TASK TO COMPLETE →
Search the listing below for the word "boards" and copy each line where it appears.
^^^^^^^^^^^^^^^^
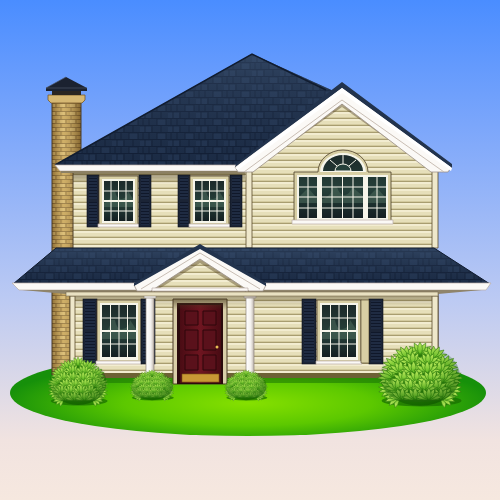
<!DOCTYPE html>
<html lang="en">
<head>
<meta charset="utf-8">
<title>Suburban house</title>
<style>
:root {
  --roof: #22334d;
  --roof-line: #101c30;
  --siding: #e6dfba;
  --trim: #fbf9f6;
  --trim-shade: #b9aea6;
  --outline: #4b3d28;
  --shutter: #1b2436;
  --glass-frame: #f6f5ea;
  --brick: #c09a50;
  --mortar: #76582a;
  --leaf-dark: #2c7a0c;
}
html, body { margin: 0; height: 100%; overflow: hidden; }
.house { display: block; width: 500px; height: 500px; }
.trim { fill: var(--trim); stroke: var(--trim-shade); stroke-width: .7; }
.edge { fill: none; stroke: var(--outline); stroke-width: 1; }
.shutter { fill: var(--shutter); stroke: #0a0f18; stroke-width: .6; }
.louvre { fill: url(#slats); }
.casing { fill: #d8cfa4; stroke: var(--outline); stroke-width: .8; }
.sash { fill: var(--glass-frame); }
.pane { fill: url(#glass); }
.bars { fill: none; stroke: var(--glass-frame); stroke-width: 1; }
.curtain { fill: #4d6a5c; opacity: .55; }
.leaf { stroke: #2f7d0e; stroke-width: .8; }
</style>
</head>
<body>
<svg class="house" viewBox="0 0 500 500" role="img" aria-label="Two-storey house with a navy roof on a green lawn">
<defs>
  <linearGradient id="sky" x1="0" y1="0" x2="0" y2="1">
    <stop offset="0" stop-color="#4a8dff"/>
    <stop offset=".25" stop-color="#7ba6fb"/>
    <stop offset=".6" stop-color="#bccaf3"/>
    <stop offset=".88" stop-color="#f1e3e0"/>
    <stop offset="1" stop-color="#f6e8df"/>
  </linearGradient>
  <radialGradient id="lawn" cx=".5" cy=".62" r=".52">
    <stop offset="0" stop-color="#86e000"/>
    <stop offset=".5" stop-color="#5cc800"/>
    <stop offset="1" stop-color="#16900a"/>
  </radialGradient>
  <linearGradient id="glass" x1="0" y1="0" x2="0" y2="1">
    <stop offset="0" stop-color="#1c2a2a"/>
    <stop offset=".55" stop-color="#26403a"/>
    <stop offset="1" stop-color="#141f22"/>
  </linearGradient>
  <linearGradient id="roof-shade" x1="0" y1="0" x2="0" y2="1">
    <stop offset="0" stop-color="#3b5170" stop-opacity=".55"/>
    <stop offset="1" stop-color="#0b1830" stop-opacity=".3"/>
  </linearGradient>
  <linearGradient id="eave" x1="0" y1="0" x2="0" y2="1">
    <stop offset="0" stop-color="#4a3c20" stop-opacity=".65"/>
    <stop offset="1" stop-color="#4a3c20" stop-opacity="0"/>
  </linearGradient>
  <linearGradient id="chimney-shade">
    <stop offset="0" stop-color="#3b2507" stop-opacity=".35"/>
    <stop offset=".4" stop-color="#fff0b0" stop-opacity=".25"/>
    <stop offset="1" stop-color="#3b2507" stop-opacity=".45"/>
  </linearGradient>
  <linearGradient id="door-wood">
    <stop offset="0" stop-color="#4a0c14"/>
    <stop offset=".5" stop-color="#6e1520"/>
    <stop offset="1" stop-color="#480b13"/>
  </linearGradient>
  <linearGradient id="post">
    <stop offset="0" stop-color="#fff"/>
    <stop offset=".6" stop-color="#f4f1ee"/>
    <stop offset="1" stop-color="#bdb4ac"/>
  </linearGradient>
  <linearGradient id="leaf-tone" x1="0" y1="0" x2="0" y2="1">
    <stop offset="0" stop-color="#c3ee62"/>
    <stop offset="1" stop-color="#58b51d"/>
  </linearGradient>
  <radialGradient id="bush-shade" cx=".42" cy=".3" r=".75">
    <stop offset=".4" stop-color="#0a5a00" stop-opacity="0"/>
    <stop offset="1" stop-color="#0a4a00" stop-opacity=".6"/>
  </radialGradient>

  <pattern id="boards" width="40" height="7" patternUnits="userSpaceOnUse">
    <rect width="40" height="7" fill="#e6dfba"/>
    <rect width="40" height="2" fill="#f2ecd0"/>
    <rect y="5" width="40" height="1" fill="#d3ca9f"/>
    <rect y="6" width="40" height="1" fill="#a89d70"/>
  </pattern>
  <pattern id="shingles" width="28" height="14" patternUnits="userSpaceOnUse">
    <rect width="28" height="14" fill="#22334d"/>
    <path d="M0 1h11v5H0zM17 8h9v5h-9z" fill="#2a3d5a"/>
    <path d="M0 6.5h28M0 13.5h28M5 0v6M12 0v6M21 0v6M3 7v6M9 7v6M17 7v6M26 7v6" stroke="#101c30" stroke-width=".8"/>
  </pattern>
  <pattern id="bricks" width="10" height="8" patternUnits="userSpaceOnUse">
    <rect width="10" height="8" fill="#c09a50"/>
    <path d="M0 0h5v3H0z" fill="#d1b068"/>
    <path d="M0 3.5h10M0 7.5h10M6 0v3M1 4v3" stroke="#76582a" stroke-width=".8"/>
  </pattern>
  <pattern id="slats" width="12" height="3" patternUnits="userSpaceOnUse">
    <rect width="12" height="3" fill="#1f2b42"/>
    <rect width="12" height="1" fill="#10182a"/>
  </pattern>

  <g id="upper-window">
    <rect class="casing" width="39" height="50"/>
    <rect class="sash" x="3" y="3" width="33" height="44"/>
    <rect class="pane" x="5" y="5" width="29" height="40"/>
    <path class="curtain" d="M5 27q7-2 8-12h3q2 9 7 8 5-1 6-8l5 8v8H5z"/>
    <path class="bars" d="M12 5v40M19.5 5v40M27 5v40M5 15h29M5 35h29"/>
    <path class="sash" d="M5 24h29v2H5z"/>
    <path class="trim" d="M-1 48h41v3H-1z"/>
  </g>
  <g id="lower-window">
    <rect class="casing" width="44" height="63"/>
    <rect class="sash" x="3" y="3" width="38" height="57"/>
    <rect class="pane" x="5" y="5" width="34" height="52"/>
    <path class="curtain" d="M5 34q8-3 9-14h4q2 11 8 9 6-1 7-9l6 9v10H5z"/>
    <path class="bars" d="M13.5 5v52M22 5v52M30.500 5v52M5 18h34M5 44h34"/>
    <path class="sash" d="M5 30h34v2H5z"/>
    <path class="trim" d="M-1 61h46v3H-1z"/>
  </g>
  <g id="upper-shutter">
    <rect class="shutter" width="12" height="52"/>
    <path class="louvre" d="M2 2h8v22H2zM2 27h8v23H2z"/>
  </g>
  <g id="lower-shutter">
    <rect class="shutter" width="14" height="65"/>
    <path class="louvre" d="M2 2h10v28H2zM2 33h10v30H2z"/>
  </g>

  <path id="leaf" class="leaf" d="M0 2Q-6-6 0-17 6-6 0 2z" fill="url(#leaf-tone)"/>
  <g id="sprig">
    <use href="#leaf" transform="rotate(-80)"/>
    <use href="#leaf" transform="rotate(80)"/>
    <use href="#leaf" transform="rotate(-52)"/>
    <use href="#leaf" transform="rotate(52)"/>
    <use href="#leaf" transform="rotate(-25)"/>
    <use href="#leaf" transform="rotate(25)"/>
    <use href="#leaf"/>
  </g>
  <g id="sprig-row">
    <use href="#sprig" x="-24"/>
    <use href="#sprig" x="24"/>
    <use href="#sprig" x="-8"/>
    <use href="#sprig" x="9"/>
  </g>
  <g id="bush">
    <ellipse cx="2" cy="41" rx="50" ry="9" fill="#176b00" opacity=".7"/>
    <path d="M-42 36Q-54 6-30-18 0-48 30-18 54 6 42 36 0 50-42 36z" fill="#2c7a0c"/>
    <use href="#sprig" y="-32"/>
    <use href="#sprig" transform="translate(-17 -26) rotate(-25)"/>
    <use href="#sprig" transform="translate(17 -26) rotate(25)"/>
    <use href="#sprig" transform="translate(-30 -12) rotate(-45)"/>
    <use href="#sprig" transform="translate(30 -12) rotate(45)"/>
    <use href="#sprig" transform="translate(-36 6) rotate(-65)"/>
    <use href="#sprig" transform="translate(36 6) rotate(65)"/>
    <use href="#sprig" transform="translate(-35 23) rotate(-80)"/>
    <use href="#sprig" transform="translate(35 23) rotate(80)"/>
    <use href="#sprig" transform="translate(-28 35) rotate(-90)"/>
    <use href="#sprig" transform="translate(28 35) rotate(90)"/>
    <use href="#sprig" x="-9" y="-17"/>
    <use href="#sprig" x="10" y="-16"/>
    <use href="#sprig-row" y="-3"/>
    <use href="#sprig-row" x="4" y="11"/>
    <use href="#sprig-row" x="-4" y="24"/>
    <use href="#sprig-row" x="2" y="38"/>
    <ellipse cy="3" rx="50" ry="46" fill="url(#bush-shade)"/>
  </g>
</defs>

<rect id="backdrop" width="500" height="500" fill="url(#sky)"/>
<ellipse id="lawn-oval" cx="248" cy="393" rx="238" ry="43" fill="url(#lawn)"/>

<g id="chimney">
  <rect x="52" y="100" width="29" height="275" fill="url(#bricks)"/>
  <rect x="52" y="100" width="29" height="275" fill="url(#chimney-shade)"/>
  <path class="edge" d="M52 100v275M81 100v70"/>
  <path d="M48 95h37v5l-3 3H51l-3-3z" fill="#d6b873" stroke="#76582a" stroke-width=".8"/>
  <path d="M52 90h29v5H52z" fill="#2a2622"/>
  <path d="M66 77l21 11v3H46v-3z" fill="#1b2230"/>
  <path d="M66 77L46 88h41" fill="none" stroke="#4a5466" stroke-width=".7"/>
</g>

<g id="walls">
  <path d="M70 290h368v86H70z" fill="url(#boards)"/>
  <path d="M73 168h176v82H73z" fill="url(#boards)"/>
  <path d="M251 160L342 94l92 66v90H251z" fill="url(#boards)"/>
  <path d="M73 171h172v13H73z" fill="url(#eave)"/>
  <path d="M70 290h368v16H70z" fill="url(#eave)"/>
  <path class="edge" d="M73 170v78M70 290v85M438 290v85"/>
  <path d="M246 168h6v80h-6zM432 165h6v83h-6z" fill="#efe8cb" stroke="#5b4c2e" stroke-width=".8"/>
  <path d="M432 296h6v80h-6zM70 296h5v80h-5z" fill="#efe8cb" stroke="#5b4c2e" stroke-width=".8"/>
  <path d="M70 373h368v5H70z" fill="#6d6134"/>
  <path d="M66 378h376v5H66z" fill="#1b7505" opacity=".55"/>
</g>

<g id="main-roof">
  <path d="M252 54L55 165h183l100-72z" fill="url(#shingles)"/>
  <path d="M252 54L55 165h183l100-72z" fill="url(#roof-shade)"/>
  <path d="M55 165L252 54l74 36" fill="none" stroke="#101c30" stroke-width="1.5"/>
  <path class="trim" d="M55 165h184l4 6H60z"/>
  <path d="M61 171h182v2H61z" fill="#8c8064"/>
</g>

<g id="front-gable">
  <path d="M251 166L342 101l91 65v5l-91-64-91 64z" fill="#5a4a28" opacity=".45"/>
  <path d="M342 83L452 166l-4 6h-17L342 104l-89 68h-15l-3-5z" fill="#fbf9f6" stroke="#9c9188" stroke-width=".8"/>
  <path d="M342 82L236 164l-1 3L342 88l110 80v-4z" fill="#22334d"/>
  <path d="M342 88L235 168l3 2 104-77 109 78 1-3z" fill="#fff"/>
  <path d="M244 172l98-72 102 72" fill="none" stroke="#c9beb4"/>
</g>

<g id="upper-windows">
  <use href="#upper-shutter" x="87" y="175"/>
  <use href="#upper-window" x="99" y="176"/>
  <use href="#upper-shutter" x="139" y="175"/>
  <use href="#upper-shutter" x="178" y="175"/>
  <use href="#upper-window" x="190" y="176"/>
  <use href="#upper-shutter" x="230" y="175"/>
</g>

<g id="arched-window">
  <path class="casing" d="M294 172h24a25 22 0 0 1 50 0h23v51h-97z"/>
  <path class="sash" d="M297 175h91v45h-91zM320 172a23 19 0 0 1 46 0z"/>
  <path class="pane" d="M299 177h18v41h-18zM322 177h41v41h-41zM368 177h18v41h-18zM323 171a20 16 0 0 1 40 0z"/>
  <path class="curtain" d="M322 199q9-2 11-12h4q3 9 8 8t7-8l11 9v7h-41zM299 197l9-9 9 10v5h-18zM368 197l9-9 9 10v5h-18z"/>
  <path class="bars" d="M308 177v41M332 177v41M342.500 177v41M353 177v41M377 177v41M299 187h87M299 197h87M299 208h87M343 171v-16M343 171l-13-11M343 171l13-11"/>
  <path d="M335 171a8 7 0 0 1 16 0z" fill="#26403a" stroke="#f6f5ea"/>
  <path class="trim" d="M292 220h101v4H292z"/>
</g>

<g id="lower-windows">
  <use href="#lower-shutter" x="83" y="299"/>
  <use href="#lower-window" x="97" y="300"/>
  <use href="#lower-shutter" x="141" y="299"/>
  <use href="#lower-shutter" x="302" y="299"/>
  <use href="#lower-window" x="317" y="300"/>
  <use href="#lower-shutter" x="369" y="299"/>
  <path d="M361 300h8v63h-8z" fill="#d8cfa4" stroke="#4b3d28" stroke-width=".6"/>
</g>

<g id="front-door">
  <path d="M173 299h54v85h-54z" fill="#d9cfa8" stroke="#4b3d28"/>
  <path d="M177 303h46v81h-46z" fill="#2a0a0c"/>
  <path d="M180 305h41v78h-41z" fill="url(#door-wood)"/>
  <path d="M185 311h13v14h-13zM203 311h13v14h-13zM185 330h13v20h-13zM203 330h13v20h-13zM185 355h13v15h-13zM203 355h13v15h-13z" fill="#5a111b" stroke="#2c060b"/>
  <path d="M182 374h37v8h-37z" fill="#c99835" stroke="#7a5412" stroke-width=".6"/>
  <circle cx="217" cy="347" r="1.500" fill="#e8bd55"/>
  <path d="M173 299h54v11h-54z" fill="url(#eave)"/>
</g>

<g id="porch-posts" fill="url(#post)" stroke="#8f857b" stroke-width=".7">
  <path d="M146 290h8v92h-8z"/>
  <path d="M246 290h8v92h-8z"/>
  <path d="M144 291h12v7h-12zM244 291h12v7h-12zM144 378h12v5h-12zM244 378h12v5h-12z"/>
</g>

<g id="porch-roof">
  <path d="M56 248h378l56 36H13z" fill="url(#shingles)"/>
  <path d="M56 248h378l56 36H13z" fill="url(#roof-shade)"/>
  <path d="M13 284l43-36h378l56 36" fill="none" stroke="#101c30"/>
  <path class="trim" d="M12 283h479l-5 7H19z"/>
  <path d="M22 290h460l-44 4H66z" fill="#8f846b"/>
  <path d="M66 292h372v4H66z" fill="#e9e1c2" stroke="#76694a" stroke-width=".6"/>
</g>

<g id="porch-gable">
  <path d="M200 258l-47 32h94z" fill="url(#boards)"/>
  <path d="M200 257l-46 31v4l46-29 46 29v-4z" fill="#5a4a28" opacity=".45"/>
  <path d="M200 247l66 38-3 6h-14l-49-32-49 32h-14l-3-6z" fill="#fbf9f6" stroke="#9c9188" stroke-width=".8"/>
  <path d="M200 244l-66 39v3l66-37 66 37v-3z" fill="#22334d"/>
  <path d="M141 289l59-36 60 36" fill="none" stroke="#c9beb4"/>
  <path class="trim" d="M152 288h96v3h-96z"/>
</g>

<g id="shrubs">
  <use href="#bush" transform="translate(78 381) scale(.57 .49)"/>
  <use href="#bush" transform="translate(152 385) scale(.42 .31)"/>
  <use href="#bush" transform="translate(246 385) scale(.41 .31)"/>
  <use href="#bush" transform="translate(420 374) scale(.8 .65)"/>
</g>
</svg>
</body>
</html>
^^^^^^^^^^^^^^^^
PROBLEM SOLUTION →
  <pattern id="boards" width="40" height="7" patternUnits="userSpaceOnUse">
  <path d="M70 290h368v86H70z" fill="url(#boards)"/>
  <path d="M73 168h176v82H73z" fill="url(#boards)"/>
  <path d="M251 160L342 94l92 66v90H251z" fill="url(#boards)"/>
  <path d="M200 258l-47 32h94z" fill="url(#boards)"/>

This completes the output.